There’s a lot of research pointing to the fact that working beyond 50-60 hours a week is unproductive and toxic in the long run. Add poor or insufficient sleep to the crazy work hours, and you get sickness- and mistake-prone employees. Not the productivity showcase you’ve set out to create.
The good news is that, in most cases, you can cut unproductive time. In fact, that’s the only way to keep good people and enable them to produce more at the same time. Here are some common time sucks and productivity drains. If you checked off at least one, you’re human. And help is on the way
Reinventing the Wheel
Automate repetitive and labor-intensive steps. If you catch people thinking through the same problem over and over, put the solution in front of them. One example is our sales process. We used to email with prospects back and forth endlessly. Our sales rep could rack up a 60-hour week doing just that—and have nothing to show for it. We had to make better use of his time. Here’s how we did it.
Every email chain, no matter how long and complicated, aimed to achieve one of three simple goals:
- Get routine information from prospects, so we could ballpark the investment required on their part.
- Get them to accept or reject it.
- Set up a demo with a responsible decision maker who is present and ready to move forward.
Once we saw how much time we were wasting, we crafted canned emails that told our prospects what they needed to do to move to the next step. Now we have more prospects, a happy sales rep, and we’re making money too.
If someone else can do your work better, faster, or cheaper than you, you should delegate. This is as true of a top executive as it is of a front-line employee. Don’t burn out any employee, and don’t let them do it to themselves if there are options to delegate.
If you are a manager, don’t assign moronic tasks to high-level employees. With all the freelancing sites, temp agencies, and outsourcing outfits in today’s world, there’s no need to drain your best people. Check in with your team often, to make sure they’re working on things that matter and that they are the best people to do the work.
This one is obvious, yet none of us are safe from “The Inbox.” Are you sure your people are not wasting their most productive hours on email? You can’t get rid of email, but you can get it under control. Use intranet for project, team, and company communications. Train non-customer facing employees to limit email to a couple of hours a day.
As you put an end to wasteful and abusive email, don’t forget about its twin: wasteful and abusive meetings. Don’t call a meeting for anything that can be shared on the intranet. Work asynchronously and invest in software that supports teamwork.
Limiting meetings and email is not an excuse to disconnect from the team. Make sure employees know where to get the information and help they need to do their jobs. Some employees like to do things their way. Don’t micromanage them, but do stay in touch and keep them on the mission-critical path.
Remember, the easiest way to stay on track and control your time is to say no. Unfortunately, it doesn’t come naturally to many people. We tend to over-commit and suffer the consequences. A book once recommended saying no whenever you had a choice, just to get into the habit. I don’t know if I would go that far, but I do believe that the most productive people set the highest bar for their time and attention.

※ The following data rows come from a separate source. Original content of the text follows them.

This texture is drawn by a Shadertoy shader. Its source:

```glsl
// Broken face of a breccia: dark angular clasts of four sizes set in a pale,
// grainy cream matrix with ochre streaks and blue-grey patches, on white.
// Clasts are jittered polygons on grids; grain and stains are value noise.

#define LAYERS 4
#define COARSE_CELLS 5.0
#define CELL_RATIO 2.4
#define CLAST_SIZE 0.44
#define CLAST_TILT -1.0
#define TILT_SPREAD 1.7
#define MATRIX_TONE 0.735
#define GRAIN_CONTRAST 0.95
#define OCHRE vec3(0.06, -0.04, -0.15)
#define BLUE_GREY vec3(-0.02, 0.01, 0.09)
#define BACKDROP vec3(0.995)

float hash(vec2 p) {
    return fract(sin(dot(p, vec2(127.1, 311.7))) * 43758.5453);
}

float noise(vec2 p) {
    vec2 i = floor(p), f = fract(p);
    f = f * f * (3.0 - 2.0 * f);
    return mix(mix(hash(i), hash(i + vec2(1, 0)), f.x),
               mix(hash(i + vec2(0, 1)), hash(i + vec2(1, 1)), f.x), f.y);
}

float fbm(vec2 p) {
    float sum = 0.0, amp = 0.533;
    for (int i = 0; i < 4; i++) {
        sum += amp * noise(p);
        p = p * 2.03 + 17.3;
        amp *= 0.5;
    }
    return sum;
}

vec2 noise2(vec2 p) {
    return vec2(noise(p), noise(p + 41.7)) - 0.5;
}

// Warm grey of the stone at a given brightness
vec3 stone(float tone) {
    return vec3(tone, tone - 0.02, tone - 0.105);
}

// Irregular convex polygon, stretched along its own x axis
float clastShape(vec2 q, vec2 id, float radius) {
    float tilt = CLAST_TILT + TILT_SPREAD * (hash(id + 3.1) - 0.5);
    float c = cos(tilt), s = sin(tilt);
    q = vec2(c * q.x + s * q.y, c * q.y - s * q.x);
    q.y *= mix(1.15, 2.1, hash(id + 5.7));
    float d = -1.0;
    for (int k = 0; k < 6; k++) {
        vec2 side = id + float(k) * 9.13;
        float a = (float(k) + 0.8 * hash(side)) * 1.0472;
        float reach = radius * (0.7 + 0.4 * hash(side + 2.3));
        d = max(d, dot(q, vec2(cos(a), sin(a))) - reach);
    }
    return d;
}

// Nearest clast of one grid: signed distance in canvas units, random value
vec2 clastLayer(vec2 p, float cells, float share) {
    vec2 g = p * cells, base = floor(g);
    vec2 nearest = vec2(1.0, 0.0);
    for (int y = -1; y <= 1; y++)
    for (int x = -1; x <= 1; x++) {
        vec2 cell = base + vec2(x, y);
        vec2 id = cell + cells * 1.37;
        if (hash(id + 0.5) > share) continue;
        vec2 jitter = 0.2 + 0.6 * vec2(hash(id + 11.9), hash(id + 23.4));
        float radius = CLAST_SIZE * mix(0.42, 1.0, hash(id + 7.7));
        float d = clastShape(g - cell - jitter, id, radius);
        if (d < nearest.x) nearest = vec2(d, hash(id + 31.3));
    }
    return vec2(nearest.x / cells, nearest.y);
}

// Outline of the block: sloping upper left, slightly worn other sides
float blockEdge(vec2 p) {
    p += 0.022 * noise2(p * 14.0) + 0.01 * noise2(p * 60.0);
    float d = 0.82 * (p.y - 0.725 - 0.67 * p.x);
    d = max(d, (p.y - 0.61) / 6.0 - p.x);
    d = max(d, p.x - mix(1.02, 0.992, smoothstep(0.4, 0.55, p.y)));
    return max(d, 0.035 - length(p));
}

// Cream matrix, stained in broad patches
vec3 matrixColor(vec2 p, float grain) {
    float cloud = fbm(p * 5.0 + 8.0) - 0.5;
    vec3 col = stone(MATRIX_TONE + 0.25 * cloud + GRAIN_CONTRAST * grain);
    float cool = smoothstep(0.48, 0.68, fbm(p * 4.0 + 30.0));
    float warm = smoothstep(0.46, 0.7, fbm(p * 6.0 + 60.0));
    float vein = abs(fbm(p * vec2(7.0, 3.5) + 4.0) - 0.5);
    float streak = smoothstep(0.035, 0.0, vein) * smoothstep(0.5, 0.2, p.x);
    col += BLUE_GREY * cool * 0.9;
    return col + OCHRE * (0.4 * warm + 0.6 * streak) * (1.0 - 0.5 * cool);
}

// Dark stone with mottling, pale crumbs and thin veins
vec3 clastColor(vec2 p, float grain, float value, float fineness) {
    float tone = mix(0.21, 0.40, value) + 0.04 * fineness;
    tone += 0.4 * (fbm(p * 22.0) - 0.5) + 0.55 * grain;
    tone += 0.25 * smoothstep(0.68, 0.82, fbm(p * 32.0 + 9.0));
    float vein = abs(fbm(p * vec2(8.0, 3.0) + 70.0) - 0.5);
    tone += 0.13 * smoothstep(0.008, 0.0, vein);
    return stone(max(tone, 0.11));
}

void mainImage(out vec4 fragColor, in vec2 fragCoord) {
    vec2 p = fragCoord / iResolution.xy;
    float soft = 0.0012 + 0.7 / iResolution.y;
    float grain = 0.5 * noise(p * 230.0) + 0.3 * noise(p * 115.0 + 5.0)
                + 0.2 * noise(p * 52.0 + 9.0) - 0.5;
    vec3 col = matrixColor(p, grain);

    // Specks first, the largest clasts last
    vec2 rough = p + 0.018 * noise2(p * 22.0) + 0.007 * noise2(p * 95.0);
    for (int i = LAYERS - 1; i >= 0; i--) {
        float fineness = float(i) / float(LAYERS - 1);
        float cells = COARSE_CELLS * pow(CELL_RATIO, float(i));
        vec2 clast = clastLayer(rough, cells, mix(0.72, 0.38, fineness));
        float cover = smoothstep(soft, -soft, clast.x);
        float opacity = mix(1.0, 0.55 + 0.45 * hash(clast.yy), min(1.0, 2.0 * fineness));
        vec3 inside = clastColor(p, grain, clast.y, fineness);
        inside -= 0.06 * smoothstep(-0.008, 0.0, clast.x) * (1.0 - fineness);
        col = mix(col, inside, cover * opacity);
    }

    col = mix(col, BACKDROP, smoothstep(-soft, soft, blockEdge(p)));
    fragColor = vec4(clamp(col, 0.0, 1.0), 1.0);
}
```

Have you searched your intranet for an important document, only to come up empty-handed? Not an energizing experience, is it? Even Google won’t help you find something that isn’t there. Make sure employees upload files and refresh the intranet content regularly.
In summary, the higher the workload, the more forethought should go into every aspect of your work. Don’t do things the way they’ve always been done. Go through every process with a fine-tooth comb. The outcome should be that your employees work less and accomplish more.